Prompt: From the first line of the entries down to the line with "1080 C718 1110", write out every line exactly; that last line counts, but pictures do not.

Data for this exercise:
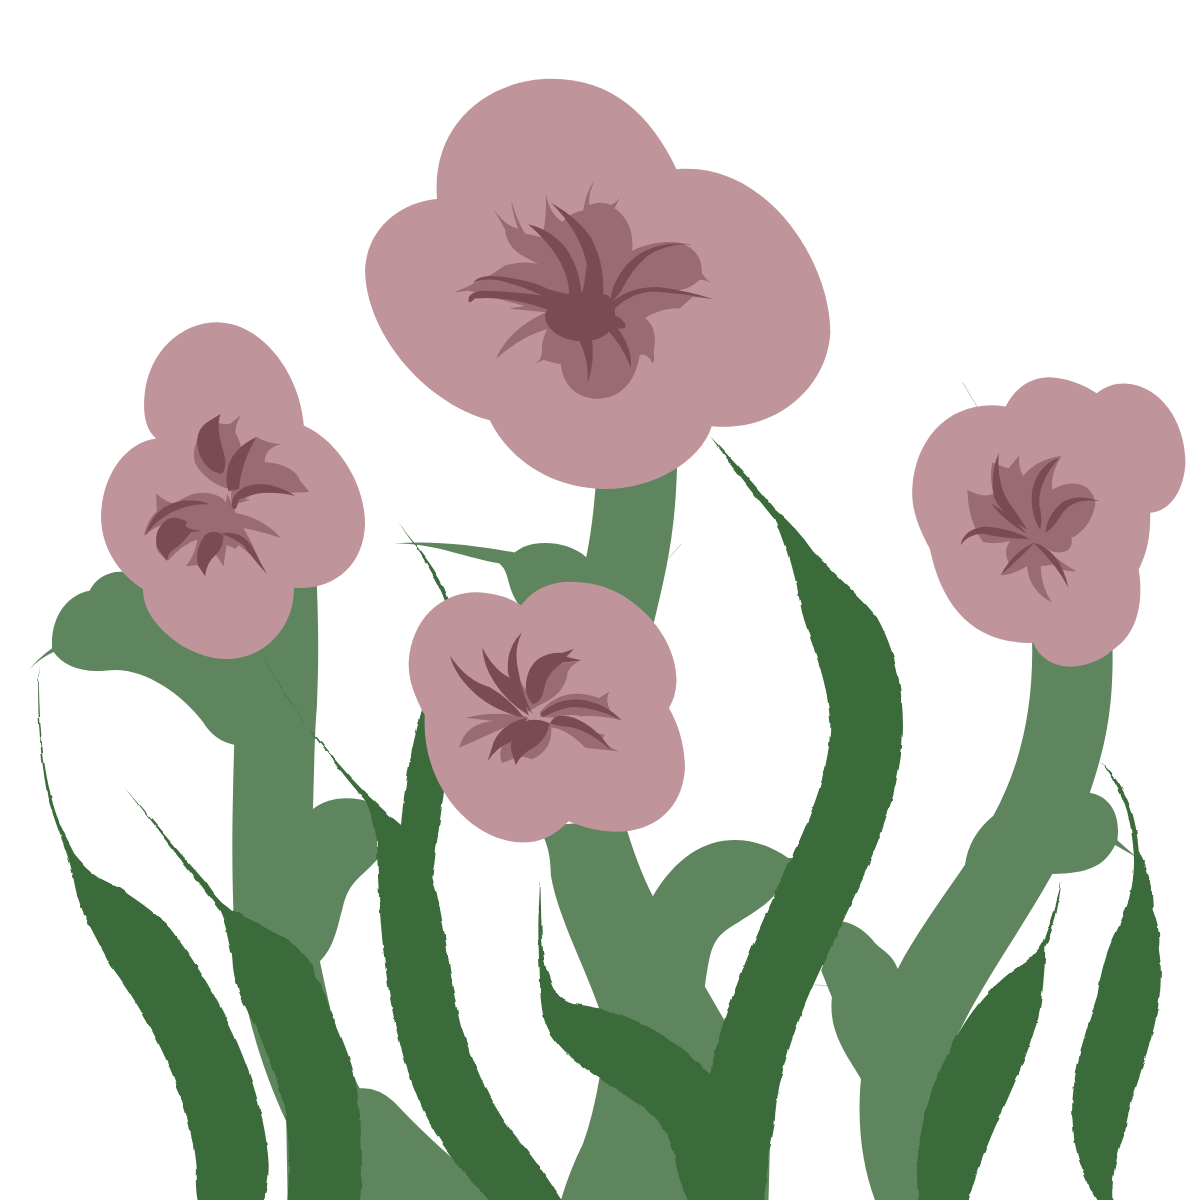
<!DOCTYPE html>
<html lang="en">
<head>
<meta charset="utf-8">
<title>Pink garden flowers</title>
<style>
:root {
  --paper: #ffffff;
  --petal: #bf949a;
  --throat: #996b73;
  --stamen: #7b4b53;
  --stem: #5e855d;
  --leaf: #3a6b3a;
}
html, body { margin: 0; padding: 0; background: var(--paper); overflow: hidden; }
.garden { display: block; width: 1200px; height: 1200px; background: var(--paper); }
.stems { fill: var(--stem); }
.leaves { fill: var(--leaf); }
.petals { fill: var(--petal); }
.throat { fill: var(--throat); }
.stamens { fill: var(--stamen); }
.wisps { fill: none; stroke: var(--stem); stroke-width: 1; opacity: .55; }
</style>
</head>
<body>
<svg class="garden" viewBox="0 0 1568 1568" role="img" aria-label="Four pink flowers on green stems among long dark leaves">
  <defs>
    <filter id="brush-edge" x="-2%" y="-2%" width="104%" height="104%">
      <feTurbulence type="fractalNoise" baseFrequency="0.06" numOctaves="2" seed="4" result="grain"/>
      <feDisplacementMap in="SourceGraphic" in2="grain" scale="5" xChannelSelector="R" yChannelSelector="G"/>
    </filter>
  </defs>

  <g class="stems">
    <path id="stem-left" d="M200 760 L160 747 C140 746 124 757 117 772 C90 777 66 803 68 847 Q50 860 38 875 Q52 860 70 852 C82 869 106 880 140 876 C185 870 236 905 265 943 Q280 968 306 973 C303 1080 303 1130 305 1190 C308 1260 325 1360 374 1465 L376 1575 L641 1575 L640 1558 C638 1545 600 1530 515 1440 Q494 1420 470 1422 C455 1395 440 1360 432 1320 Q424 1285 418 1256 C436 1238 440 1215 448 1185 C456 1152 470 1148 494 1122 L490 1050 C460 1040 432 1040 409 1057 C411 980 412 945 414 925 C417 850 416 810 413 740 Z"/>
    <path id="stem-top" d="M780 610 Q776 680 766 728 C745 708 705 705 683 715 L672 722 C620 712 565 706 515 710 C570 710 610 730 652 736 C668 748 660 770 682 795 L760 860 L854 815 C872 740 884 690 885 590 Z"/>
    <path id="stem-middle" d="M705 1080 C718 1110 719 1120 720 1145 C730 1200 762 1258 783 1318 L784 1405 Q775 1458 762 1494 Q742 1535 731 1575 L1004 1575 L1006 1500 L947 1334 L921 1289 C929 1235 930 1225 965 1205 C1005 1180 1015 1172 1025 1145 L1037 1121 L1030 1121 C970 1080 900 1090 853 1171 Q832 1130 815 1070 Z"/>
    <path id="stem-right" d="M1348 820 C1353 920 1334 1000 1298 1066 Q1266 1092 1261 1130 C1228 1178 1194 1225 1173 1266 C1165 1244 1150 1242 1140 1228 Q1120 1205 1095 1203 L1073 1268 L1087 1303 C1082 1350 1108 1380 1125 1410 C1119 1475 1128 1530 1146 1575 L1210 1575 L1240 1380 C1265 1310 1332 1220 1375 1142 C1420 1141 1443 1133 1457 1104 L1485 1120 L1460 1098 C1465 1062 1448 1040 1424 1036 C1446 970 1457 920 1453 820 Z"/>
  </g>
  <path class="wisps" d="M1258 500 L1277 532 M890 711 L874 729 M1064 1287 L1082 1288"/>

  <g class="leaves" filter="url(#brush-edge)">
    <path d="M51 870 C50 940 56 1000 66 1037 C74 1075 88 1095 100 1120 C122 1148 135 1148 155 1160 C185 1180 210 1198 222 1213 C290 1300 345 1420 351 1520 Q352 1555 340 1575 L260 1575 Q255 1560 256 1530 C252 1450 210 1350 145 1262 C115 1205 105 1190 98 1158 C92 1118 74 1085 62 1040 C51 980 48 920 51 870 Z"/>
    <path d="M162 1028 Q235 1115 270 1154 C285 1178 295 1185 310 1192 C335 1205 355 1218 372 1225 Q398 1245 405 1257 C420 1290 430 1310 432 1322 Q462 1390 465 1415 C475 1480 474 1530 470 1575 L375 1575 Q381 1520 374 1460 C360 1390 335 1345 318 1310 C305 1280 304 1260 303 1246 C294 1215 298 1215 287 1190 Q230 1115 162 1028 Z"/>
    <path d="M342 855 C380 925 410 960 414 963 Q465 1030 524 1078 C530 1010 542 960 552 925 L590 925 L580 1036 Q572 1090 565 1147 C583 1205 585 1270 602 1340 C620 1395 645 1450 672 1482 Q707 1524 738 1575 L645 1575 C605 1530 585 1510 560 1465 C512 1370 497 1250 493 1120 Q494 1080 478 1047 Q395 950 342 855 Z"/>
    <path d="M520 683 C550 720 580 755 588 790 L582 787 Q568 745 520 683 Z"/>
    <path d="M928 570 Q980 625 1012 665 Q1042 690 1062 720 C1095 755 1130 785 1146 807 C1170 850 1180 900 1180 950 C1178 1050 1130 1140 1092 1225 C1045 1320 1015 1400 1012 1470 Q1002 1520 998 1575 L902 1575 Q883 1535 882 1510 C868 1460 845 1450 780 1407 C755 1390 735 1375 717 1347 C705 1325 706 1290 705 1265 C702 1215 704 1185 706 1150 C708 1220 707 1250 717 1275 C725 1300 735 1308 750 1312 C820 1320 875 1350 928 1404 C940 1335 980 1240 1018 1155 C1065 1060 1085 1000 1085 945 C1080 880 1062 850 1048 800 C1038 745 1030 720 1015 682 Q980 640 928 570 Z"/>
    <path d="M1387 1150 Q1383 1200 1366 1237 C1365 1280 1360 1325 1352 1345 C1330 1420 1285 1490 1264 1575 L1201 1575 C1190 1500 1215 1420 1240 1375 C1265 1320 1295 1290 1330 1263 Q1350 1252 1364 1230 Q1378 1195 1387 1150 Z"/>
    <path d="M1437 994 C1475 1030 1485 1070 1488 1112 Q1508 1150 1506 1188 Q1518 1220 1514 1240 C1522 1280 1512 1335 1500 1370 C1490 1410 1475 1440 1470 1480 Q1450 1530 1454 1575 L1438 1575 C1415 1535 1402 1510 1401 1450 C1402 1390 1425 1330 1434 1300 C1445 1230 1462 1215 1470 1190 Q1485 1150 1481 1110 C1478 1060 1462 1025 1437 994 Z"/>
  </g>

  <g id="flower-top">
    <path class="petals" d="M571 260 C563 160 640 103 721 103 C800 103 850 150 884 221 C1000 210 1085 340 1085 435 C1080 510 1010 565 930 557 C915 605 850 640 790 639 C720 638 665 600 640 549 C550 525 477 430 477 352 C480 300 520 265 571 260 Z"/>
    <path class="throat" d="M645 273 Q660 295 677 299 Q670 280 668 262 Q676 290 686 305 L708 310 Q715 285 713 252 Q718 280 735 290 Q745 278 762 275 Q766 250 777 236 Q768 255 770 268 Q785 262 798 268 Q805 265 810 258 Q805 268 803 272 C822 285 828 305 826 328 C850 315 880 315 890 318 C910 325 918 340 917 357 Q925 368 930 370 Q918 364 914 366 C905 375 895 378 885 380 L930 390 L905 388 L888 403 C870 402 850 410 843 416 C855 425 858 440 854 460 Q856 470 853 475 Q845 460 836 464 C830 500 810 522 778 521 C750 519 735 500 733 476 Q715 472 710 470 L698 476 Q710 470 708 455 Q708 445 715 430 Q680 440 648 469 Q665 430 713 408 L665 403 L686 400 L612 380 L594 382 Q635 365 660 347 Q685 340 703 345 L690 338 Q662 325 660 300 Z"/>
    <g class="stamens">
      <path d="M712 412 Q715 400 730 390 L740 384 Q770 378 795 386 Q806 398 803 420 C798 437 783 446 760 446 C732 445 713 430 712 412 Z"/>
      <path d="M720 265 Q755 285 772 310 C785 335 790 360 788 390 L768 388 C772 350 765 310 720 265 Z"/>
      <path d="M690 293 Q720 300 740 325 Q758 350 760 388 L744 388 Q745 340 690 293 Z"/>
      <path d="M759 388 Q766 365 766 345 Q768 360 775 367 L775 390 Z"/>
      <path d="M904 319 Q870 318 845 335 Q825 352 812 380 L797 398 Q798 370 820 345 Q850 313 904 319 Z"/>
      <path d="M797 397 Q820 375 860 375 Q900 380 932 391 Q890 383 850 381 Q820 385 802 405 Z"/>
      <path d="M612 393 Q612 380 635 380 Q690 382 735 390 L717 405 Q665 386 620 390 Q614 398 612 393 Z"/>
      <path d="M618 370 Q625 357 660 362 Q700 368 716 378 L745 385 L725 395 Q690 375 650 366 Q630 363 618 370 Z"/>
      <path d="M756 443 Q770 470 768 500 Q778 470 773 440 Z"/>
      <path d="M791 428 Q814 452 824 480 Q828 455 802 422 Z"/>
      <path d="M800 411 Q816 416 818 427 Q812 433 800 425 Z"/>
    </g>
  </g>

  <g id="flower-left">
    <path class="petals" d="M204 573 C188 560 187 535 189 515 C195 460 235 421 285 421 C345 423 392 490 397 556 C440 575 477 630 477 685 C475 740 435 772 384 768 C385 820 345 862 295 861 C240 860 185 810 187 770 C155 750 132 715 132 675 C133 620 165 578 204 573 Z"/>
    <g class="throat">
      <path d="M283 552 Q295 556 302 553 L315 542 Q306 558 308 566 Q316 580 316 595 L335 571 Q350 580 368 580 Q345 585 346 604 C370 605 388 615 392 628 L404 643 Q360 645 338 642 L320 652 L327 653 L304 660 Q300 650 303 640 Q270 632 255 605 Q250 590 260 570 Z"/>
      <path d="M204 645 Q218 658 230 658 Q250 640 275 645 Q290 648 295 657 L297 645 L308 670 Q345 678 367 703 Q340 694 318 690 Q330 710 340 735 L312 712 L308 717 L296 712 L292 740 L282 725 L262 738 L243 740 Q255 725 258 705 Q240 710 220 732 Q212 728 206 720 Q200 700 213 685 Q200 690 188 700 Q192 680 205 668 Z"/>
    </g>
    <g class="stamens">
      <path d="M288 541 Q282 560 292 590 Q298 610 290 619 Q272 618 261 595 Q250 562 275 549 Z"/>
      <path d="M335 571 Q305 585 298 610 Q293 630 299 642 L312 639 Q315 605 335 571 Z"/>
      <path d="M386 648 Q350 625 320 636 Q300 648 303 662 Q308 672 312 653 Q340 638 386 648 Z"/>
      <path d="M190 700 Q200 660 240 654 Q265 653 273 659 Q240 658 215 675 Q200 685 190 700 Z"/>
      <path d="M263 694 Q235 690 245 682 Q230 674 220 678 Q200 690 205 715 L218 733 Q220 720 230 716 Q238 710 250 695 Z"/>
      <path d="M292 700 Q280 690 268 699 Q255 715 258 738 L268 753 Q270 735 282 725 Q292 715 292 700 Z"/>
      <path d="M289 697 Q315 692 330 715 Q340 735 349 750 Q330 730 318 712 Q305 703 289 697 Z"/>
    </g>
  </g>

  <g id="flower-middle">
    <path class="petals" d="M681 791 C700 765 730 757 760 761 C825 765 885 830 884 890 Q883 912 874 925 C887 947 895 975 895 1005 C890 1075 825 1107 743 1073 C725 1092 705 1101 682 1101 C610 1098 550 1020 555 935 C540 905 534 890 534 865 C538 810 575 774 623 774 C648 775 668 782 681 791 Z"/>
    <g class="throat">
      <path d="M757 864 Q740 872 741 885 Q735 905 717 915 L704 922 L690 930 L675 880 Q678 890 690 905 L710 870 Z"/>
      <path d="M706 930 Q735 895 783 912 L796 904 Q790 915 798 930 L812 941 Q780 934 760 936 Q740 932 725 938 L706 937 Z"/>
      <path d="M720 942 Q755 940 768 955 L790 960 L787 967 Q800 980 810 982 L765 977 Q740 952 718 950 Z"/>
      <path d="M690 937 L600 977 Q608 945 645 942 L608 938 Q650 928 690 937 Z"/>
      <path d="M720 945 Q724 980 695 992 L680 988 L656 997 Q650 985 660 965 L690 940 Z"/>
    </g>
    <g class="stamens">
      <path d="M588 857 Q610 890 640 898 Q665 912 685 938 Q650 930 625 910 Q595 885 588 857 Z"/>
      <path d="M630 846 Q645 875 665 885 Q685 910 691 935 Q660 915 645 890 Q632 870 630 846 Z"/>
      <path d="M682 826 Q670 850 678 880 Q683 910 696 933 Q672 910 664 880 Q660 848 682 826 Z"/>
      <path d="M750 848 L735 853 Q700 852 690 880 Q682 905 696 920 Q708 918 711 900 Q714 880 735 866 L760 863 L740 858 Z"/>
      <path d="M706 933 Q730 910 765 915 Q795 922 812 941 Q775 923 745 924 Q725 928 710 937 Z"/>
      <path d="M719 945 Q725 930 750 938 Q780 950 798 980 Q770 955 745 950 Q730 949 719 945 Z"/>
      <path d="M718 945 Q700 937 685 943 Q665 960 668 980 L674 1000 Q680 985 700 975 Q716 963 718 945 Z"/>
      <path d="M690 938 Q655 945 645 970 L637 995 Q650 975 667 970 Q678 955 690 938 Z"/>
    </g>
  </g>

  <g id="flower-right">
    <path class="petals" d="M1314 531 C1330 500 1355 493 1370 493 C1395 494 1415 502 1433 514 C1450 500 1470 498 1490 505 C1530 520 1549 565 1549 605 C1547 640 1530 668 1503 670 C1503 700 1500 720 1488 744 C1495 790 1485 830 1453 850 C1435 867 1410 872 1393 871 C1375 869 1358 860 1350 840 C1270 842 1230 790 1215 717 C1200 690 1191 665 1192 640 C1195 570 1245 520 1314 531 Z"/>
    <path class="throat" d="M1264 640 Q1285 652 1298 645 Q1292 620 1297 604 Q1310 610 1318 612 L1332 595 Q1330 610 1337 622 Q1355 600 1387 596 Q1372 620 1375 640 Q1400 625 1420 637 Q1432 648 1431 660 Q1425 690 1400 703 Q1403 720 1385 722 Q1375 722 1366 716 Q1385 735 1406 746 Q1390 748 1375 738 L1360 740 Q1360 765 1374 787 Q1345 772 1342 740 Q1325 750 1309 752 L1318 735 Q1310 720 1320 707 Q1300 712 1284 708 Q1265 680 1264 640 Z"/>
    <g class="stamens">
      <path d="M1305 592 Q1302 630 1317 655 Q1332 675 1342 692 Q1310 675 1299 650 Q1293 620 1305 592 Z"/>
      <path d="M1384 598 Q1356 630 1358 660 Q1363 680 1359 692 Q1345 670 1349 640 Q1356 608 1384 598 Z"/>
      <path d="M1437 655 Q1402 650 1387 672 Q1377 690 1366 696 Q1368 672 1390 655 Q1410 645 1437 655 Z"/>
      <path d="M1255 712 Q1260 690 1290 688 Q1325 692 1345 704 Q1310 704 1285 697 Q1265 698 1255 712 Z"/>
      <path d="M1307 752 Q1325 720 1352 709 Q1335 727 1307 752 Z"/>
      <path d="M1350 709 Q1385 718 1396 768 Q1380 737 1350 709 Z"/>
      <path d="M1295 658 Q1320 672 1341 697 Q1315 683 1295 658 Z"/>
    </g>
  </g>
</svg>
</body>
</html>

Response:
<!DOCTYPE html>
<html lang="en">
<head>
<meta charset="utf-8">
<title>Pink garden flowers</title>
<style>
:root {
  --paper: #ffffff;
  --petal: #bf949a;
  --throat: #996b73;
  --stamen: #7b4b53;
  --stem: #5e855d;
  --leaf: #3a6b3a;
}
html, body { margin: 0; padding: 0; background: var(--paper); overflow: hidden; }
.garden { display: block; width: 1200px; height: 1200px; background: var(--paper); }
.stems { fill: var(--stem); }
.leaves { fill: var(--leaf); }
.petals { fill: var(--petal); }
.throat { fill: var(--throat); }
.stamens { fill: var(--stamen); }
.wisps { fill: none; stroke: var(--stem); stroke-width: 1; opacity: .55; }
</style>
</head>
<body>
<svg class="garden" viewBox="0 0 1568 1568" role="img" aria-label="Four pink flowers on green stems among long dark leaves">
  <defs>
    <filter id="brush-edge" x="-2%" y="-2%" width="104%" height="104%">
      <feTurbulence type="fractalNoise" baseFrequency="0.06" numOctaves="2" seed="4" result="grain"/>
      <feDisplacementMap in="SourceGraphic" in2="grain" scale="5" xChannelSelector="R" yChannelSelector="G"/>
    </filter>
  </defs>

  <g class="stems">
    <path id="stem-left" d="M200 760 L160 747 C140 746 124 757 117 772 C90 777 66 803 68 847 Q50 860 38 875 Q52 860 70 852 C82 869 106 880 140 876 C185 870 236 905 265 943 Q280 968 306 973 C303 1080 303 1130 305 1190 C308 1260 325 1360 374 1465 L376 1575 L641 1575 L640 1558 C638 1545 600 1530 515 1440 Q494 1420 470 1422 C455 1395 440 1360 432 1320 Q424 1285 418 1256 C436 1238 440 1215 448 1185 C456 1152 470 1148 494 1122 L490 1050 C460 1040 432 1040 409 1057 C411 980 412 945 414 925 C417 850 416 810 413 740 Z"/>
    <path id="stem-top" d="M780 610 Q776 680 766 728 C745 708 705 705 683 715 L672 722 C620 712 565 706 515 710 C570 710 610 730 652 736 C668 748 660 770 682 795 L760 860 L854 815 C872 740 884 690 885 590 Z"/>
    <path id="stem-middle" d="M705 1080 C718 1110 719 1120 720 1145 C730 1200 762 1258 783 1318 L784 1405 Q775 1458 762 1494 Q742 1535 731 1575 L1004 1575 L1006 1500 L947 1334 L921 1289 C929 1235 930 1225 965 1205 C1005 1180 1015 1172 1025 1145 L1037 1121 L1030 1121 C970 1080 900 1090 853 1171 Q832 1130 815 1070 Z"/>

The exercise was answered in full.